Hartley now asserts that Rugg never really owned the Mogul tunnel at all. He says the original owner of the tunnel never sold it and that the Rugg family simply assumed control of it in the 1920s. "He's never owned the tunnel or the land in front of it," insists Hartley.
But Rugg says his grandfather acquired the tunnel in 1925 after the original owners dropped their claim to the Mogul. His grandfather ran advertisements to see if anybody else had claims to the tunnel, says Rugg, and was awarded title to it in Boulder County District Court that year. Rugg's lawyer acknowledges that another family owns ten square feet directly in front of the tunnel entrance but says there is no question as to who owns the Mogul tunnel.
"Mr. Rugg has had uninterrupted possession through his mother, father and aunt since the 1920s," says attorney Thomas Morris.

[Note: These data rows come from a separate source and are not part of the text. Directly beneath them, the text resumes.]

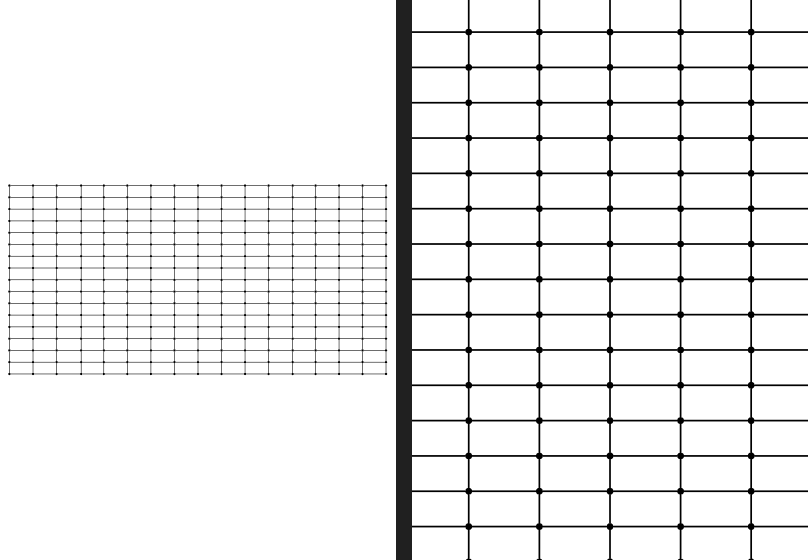
Left: the whole. Right: its middle third, enlarged.
A WebGL 1 fragment shader for this pattern:

```glsl
precision highp float;
// A wide grid of thin black lines on white, with a round dot at every crossing.

uniform vec2 u_resolution;

// Lengths are in canvas heights unless noted.
#define CELLS 16.0                      // cells across and down
#define CELL_SIZE vec2(0.04203, 0.021024)
#define GRID_CENTER vec2(-0.0005, 0.0004) // from the canvas centre
#define ASPECT 1.4144                   // canvas height / width
#define LINE_WIDTH 0.00102
#define DOT_RADIUS 0.00205
#define DRIFT 0.012                     // column drift, in cells
#define KICK 0.048                      // stray column shift, in cells
#define PAPER vec3(1.0)
#define INK vec3(0.0)

// Columns lean slightly right mid-grid; every ninth from the third strays more.
float columnShift(float k) {
  float stray = 1.0 - step(0.5, abs(mod(k, 9.0) - 3.0));
  return DRIFT * sin(3.14159 * k / CELLS) + stray * KICK * (1.0 - k / 24.0);
}

// Share of a one-pixel interval at offset d covered by a band of half width h.
float bandCoverage(float d, float h) {
  return clamp(min(d + 0.5, h) - max(d - 0.5, -h), 0.0, 1.0);
}

void main() {
  // Grid coordinates: 0 to CELLS on each axis.
  float scale = min(u_resolution.y, u_resolution.x * ASPECT);
  vec2 p = (gl_FragCoord.xy - 0.5 * u_resolution) / scale - GRID_CENTER;
  vec2 grid = p / CELL_SIZE + 0.5 * CELLS;

  // Offset in pixels from the nearest crossing.
  vec2 node = clamp(floor(grid + 0.5), 0.0, CELLS);
  node.x += columnShift(node.x);
  vec2 offset = (grid - node) * CELL_SIZE * scale;

  // Lines, cut off at the outer edges of the grid.
  float halfLine = 0.5 * LINE_WIDTH * scale;
  vec2 halfGrid = 0.5 * CELLS * CELL_SIZE * scale + halfLine;
  float column = bandCoverage(offset.x, halfLine) * bandCoverage(p.y * scale, halfGrid.y);
  float row = bandCoverage(offset.y, halfLine) * bandCoverage(p.x * scale, halfGrid.x);

  // Dots on the crossings.
  float dotMask = clamp(DOT_RADIUS * scale - length(offset) + 0.5, 0.0, 1.0);

  float ink = max(max(column, row), dotMask);
  gl_FragColor = vec4(mix(PAPER, INK, ink), 1.0);
}
```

The most recent humiliation for Durango came at the hands of the IRS. The feds seized a Skyhawk A-4B attack jet owned by the company in Texas. Durango acquired the jet three years ago in a stock swap with a Texas investor, who apparently traded the aircraft for shares in the Mogul venture. The IRS says Durango owes $120,000 in delinquent payroll taxes and is asking for a $170,000 minimum bid on the "bantam bomber," which is capable of traveling at 645 miles per hour.
After constant urging by Maher, whose lawsuit against Durango is expected to go to trial sometime next year, the federal Securities and Exchange Commission also investigated the company's operations. Several people contacted for this story, including Hartley, say they have been interviewed by SEC investigators. But the federal agency has taken no action against the firm, which Hartley says proves it did nothing wrong. A spokesman for the SEC declines to comment.
Despite Durango's controversial history, some investors still believe in the company's potential. They say shareholders like Maher are simply pulling down a good company by filing suit.